2. Remain at or under the tax levy cap and minimize the impact on the tax rate.

The resources required for running an organization of this size continue to grow, we must maintain a balance and plan for keeping our tax levy and rate at a reasonable level.

3. Manage short and long-term use of reserve funds.
We continue to analyze the long term financial planning and sustained use of our reserve funds.

Factors impacting the budget:

  • COVID-19,
  • what some may say is an "unprecedented" increase in state aid and federal stimulus funds,
  • the potential of implementing or enriching a universal pre-K program and
  • the overall economy due primarily from COVID-19.

Financial impact of the pandemic in 2019-20
Mrs. Lemcke demonstrates a temperature check with a student
Savings: in-service training/professional development, teaching, students with disabilities, continuing education, extra-curricular activities, athletics, and transportation

Increases: facilities costs and health services

Many community members and staff ask about not only the instructional impact due to the pandemic, but also the financial impact. During the last quarter of the 2019-2020 school year many districts saw savings in expense areas such as professional development, instruction for general education and special education, community education, clubs and activities, athletics and transportation. However, we also saw increases in certain expense areas such as facilities and health services budget to address the health and safety needs caused by the pandemic.

What many don’t realize was the impact on estimated revenues. For example, the state withheld 20% of certain state aid categories, in addition to smaller local revenue sources such as community education, athletic admissions, investments and rental income.

Financial impact of the pandemic in 2020-21

Savings: in-service training, teaching, continuing education, extracurricular activities, athletics and transportation

Increases: facilities costs and health services
Dale Maier disinfects a classroom door
Loss in revenues from continuing education, athletic admissions, investments, rental (other) sales tax, state aid supplanted with federal aid, state aid* (transportation and BOCES aid)

Those same trends from 2019-20 followed in the current 21-22 school year.  We continue to see savings in similar expense areas such as community education, athletics and transportation, yet also have increases in facilities and health services to address the pandemic.

More importantly, there continues to be a decrease in revenue such as athletic admissions, investments and expenditure driven state aid.

The 3.43% increase in expenses is due to the following:

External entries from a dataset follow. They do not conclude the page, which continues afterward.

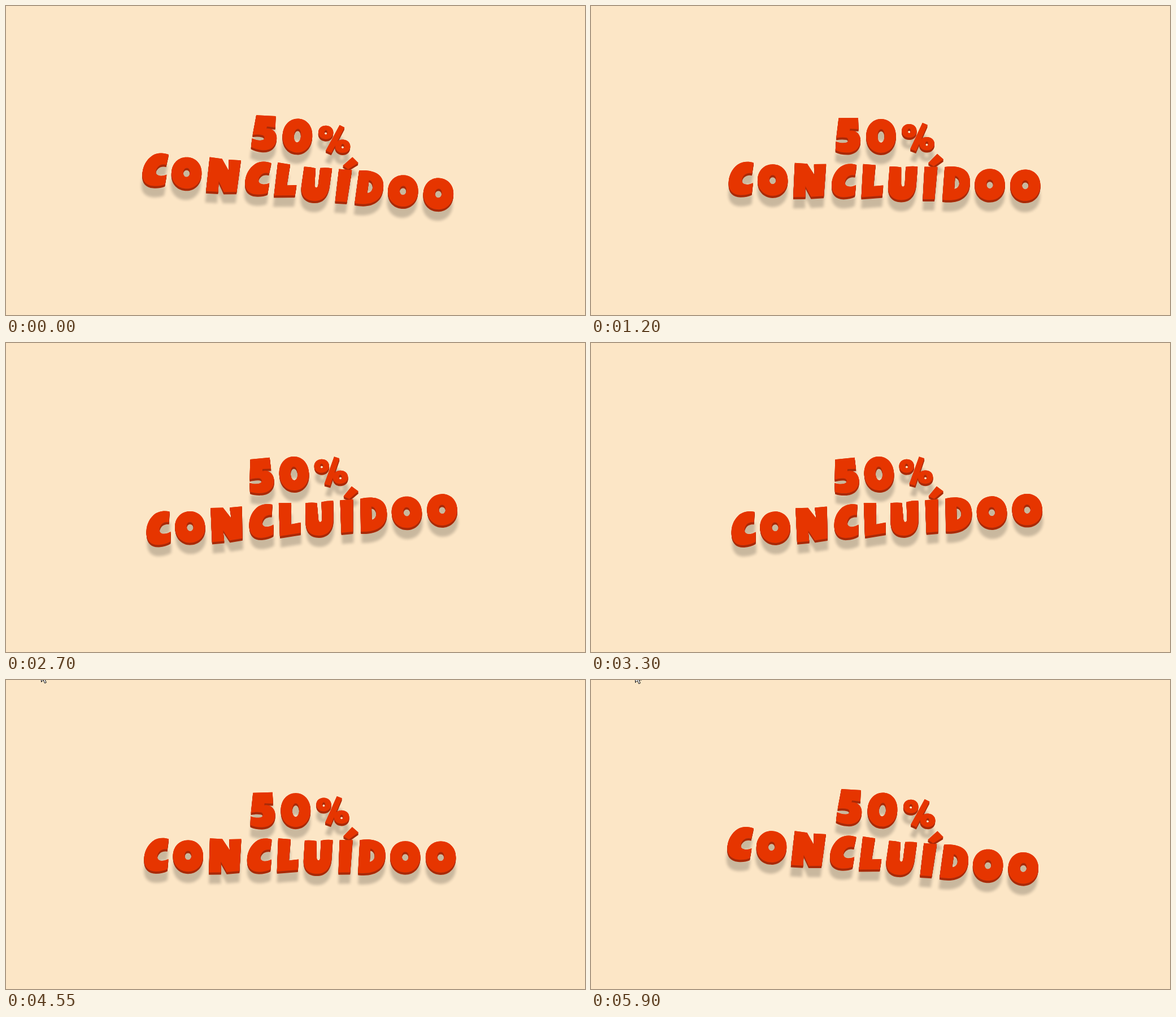
Write an HTML page with a canvas that moves like this. It is 1025 px wide and 547 px high and loops after 5950 ms.

```html
<!DOCTYPE html>
<html lang="pt">
<head>
<meta charset="utf-8">
<title>50% concluídoo</title>
<style>
  html, body { margin: 0; width: 100%; height: 100%; overflow: hidden; background: #fce6c6; }
  canvas { display: block; width: 100vw; height: 100vh; }
</style>
</head>
<body>
<canvas id="stage" width="1025" height="547" role="img" aria-label="50% CONCLUÍDOO"></canvas>
<script>
const ctx = document.getElementById('stage').getContext('2d');
const W = 1025, H = 547, LOOP = 5950;
const PIVOT = { x: 523, y: 270 };
const BG = '#fce6c6', FACE = '#e63500', SIDE = '#a92a08', SHADE = 'rgba(0,0,0,0.2)';
const DEPTH = 4, DROP = 20, BLUR = 5;

// Lettering, laid out upright in stage coordinates
const words = new Path2D();

function add(d, x = 0, y = 0) {
  words.addPath(new Path2D(d), new DOMMatrix([1, 0, 0, 1, x, y]));
}

// Rounded oval, a little fuller than an ellipse; hole = counter-clockwise
function oval(x, y, rx, ry, hole = false) {
  const k = 0.58, sx = hole ? -rx : rx, a = sx * k, b = ry * k;
  add(`M0 ${-ry} C${a} ${-ry} ${sx} ${-b} ${sx} 0 C${sx} ${b} ${a} ${ry} 0 ${ry}
       C${-a} ${ry} ${-sx} ${b} ${-sx} 0 C${-sx} ${-b} ${-a} ${-ry} 0 ${-ry}Z`, x, y);
}

function ring(x, y, rx, ry, hx, hy, dy = 0) {
  oval(x, y, rx, ry);
  oval(x, y + dy, hx, hy, true);
}

function letterC(x) {
  add(`M21.5 -28 C12 -31 1 -30 -7 -24 C-17 -16 -22 -4 -22 8 C-22 22 -14 29.5 -1 29.5
       C7 29.5 14 28 19.5 25 L21 7.5 C14 11 8 11.5 4 9 C0 6 1 -1 5 -5.5 C9 -10 15 -10.5 19 -9.5Z`, x, 310.5);
}

function letterO(x) {
  ring(x, 312.2, 26.7, 27.8, 6, 8, -0.8);
}

// 50%
add(`M437 200 L471.5 199 L472.5 219 L457.5 218.5 L457 222 C468 220 476.5 228 476.5 239
     C476.5 253 466 261 453 261 C445 261 438 259.5 432.5 257 L433 241.5
     C440 244.5 449 245 453 242.5 C456 240 455 235.5 451 234.5 C445 233.5 439 234 433.5 235.5Z`);
ring(512.7, 230.2, 26.3, 30, 6.2, 12);
ring(562.3, 220.3, 13.2, 12, 2.6, 4);
ring(594, 242.3, 13.4, 11.8, 2.6, 4);
add('M585.5 205.5 L594.5 209 L575 256 L564.8 252.5Z');

// CONCLUÍDOO
letterC(266.6);
letterO(322.5);
add('M361 281 L383 282 L396.5 302 L395 282.5 L416.5 282 L413.5 338.5 L391 340.5 L380.5 322 L381 341 L359.5 341.5Z');
letterC(449);
add('M482 280.5 L504 282 L501 319.5 L518.3 317.5 L517 336 L480 339.3Z');
add(`M529 284 Q539 283 549.5 285 L550 314 C550.5 321 556 321 556.5 314 L557.5 284 Q568 282 578.5 283
     L576.5 316 C574.5 334 565 343 550.5 343 C536 343 527 335 527 319Z`);
add('M590.7 283 L613.7 283 L609.5 340.2 L588.8 340.6Z');
add('M612.8 260 L624 269.5 L607 282 L597.2 276.5Z');
add(`M626.5 282.8 C654 278.5 672 287 671.8 309 C671.5 333 653 344.5 623.5 341Z
     M645.3 298 L644 321.5 C650 320.5 653 316 653 310 C653 303 650 299 645.3 298Z`);
letterO(707);
letterO(769.8);

// Linear interpolation through [time, ...values] keys
function track(keys, t) {
  let i = 1;
  while (i < keys.length - 1 && t > keys[i][0]) i++;
  const [a, b] = [keys[i - 1], keys[i]];
  const p = Math.min(1, Math.max(0, (t - a[0]) / (b[0] - a[0])));
  return a.slice(1).map((v, n) => v + (b[n + 1] - v) * p);
}

const SWING = [[0, 4.72], [75, 5], [3015, -5], [LOOP, 5]];
const POINTER = [[4150, 55, -15], [4300, 56, -13], [4850, 70, -12], [5050, 77, -12], [5400, 78, -12]];
const arrow = new Path2D('M0.5 0.5 V16.5 L4.2 13 L6.6 18.6 L9.2 17.5 L6.9 12 H11.8Z');

function drawWords(angle) {
  ctx.save();
  ctx.translate(PIVOT.x, PIVOT.y);
  ctx.rotate(angle);
  ctx.translate(-PIVOT.x, -PIVOT.y);

  // Canvas shadows ignore the transform, so the offset is turned by hand
  ctx.shadowColor = SHADE;
  ctx.shadowBlur = BLUR;
  ctx.shadowOffsetX = -DROP * Math.sin(angle);
  ctx.shadowOffsetY = DROP * Math.cos(angle);
  ctx.fillStyle = FACE;
  ctx.fill(words);
  ctx.shadowColor = 'transparent';

  ctx.fillStyle = SIDE;
  for (let y = DEPTH; y > 0; y--) {
    ctx.save();
    ctx.translate(0, y);
    ctx.fill(words);
    ctx.restore();
  }
  ctx.fillStyle = FACE;
  ctx.fill(words);
  ctx.restore();
}

function drawPointer(t) {
  if (t < POINTER[0][0]) return;
  const [x, y] = track(POINTER, t);
  ctx.save();
  ctx.translate(Math.round(x), Math.round(y));
  ctx.fillStyle = '#fff';
  ctx.strokeStyle = '#000';
  ctx.lineWidth = 1;
  ctx.fill(arrow);
  ctx.stroke(arrow);
  ctx.restore();
}

const start = performance.now();

function frame() {
  const t = (performance.now() - start) % LOOP;
  ctx.fillStyle = BG;
  ctx.fillRect(0, 0, W, H);
  drawWords(track(SWING, t)[0] * Math.PI / 180);
  drawPointer(t);
  requestAnimationFrame(frame);
}
frame();
</script>
</body>
</html>
```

Salaries and benefits  Instructional programs make up the largest portion of the budget, with salaries and benefits representing 72% of expenditures.  
BOCES services BOCES services, which saw an increase of 6.87%  due to enrollment growth in the Students with Disabilities budget.
Debt service Debt service increased 11.21% as we structure permanent financing for our 2018 capital project.

3-part budget summary of expenditures

New York State law requires that all school districts present the proposed budget in three parts: Program, Capital and Administrative.

Program (73%) includes expenses associated with instructional programs, teacher salaries and benefits, health services, transportation costs, special education, instructional supplies and equipment, and athletics.

Capital (17%) consists of maintenance costs for buildings and grounds, custodial services, utilities, capital expenses, bus purchases, and debt service.

Administrative (10%) expenses include costs associated with the superintendent’s office, board of education, financial/legal services, curriculum development, communications, BOCES administration, printing and mailing, district clerk, and school supervision.

Total: $87,434,885

3 part budget expenditures


While budgets can be greatly impacted by enrollment, our enrollment history and cohort projections reflect little year-to-year change.


The chart above reflects seven years of actual enrollment on the left, whereas the chart on the right reflects estimated enrollment for the next three years, broken down by different grade levels.


This information is helpful as enrollment drives much of our staffing.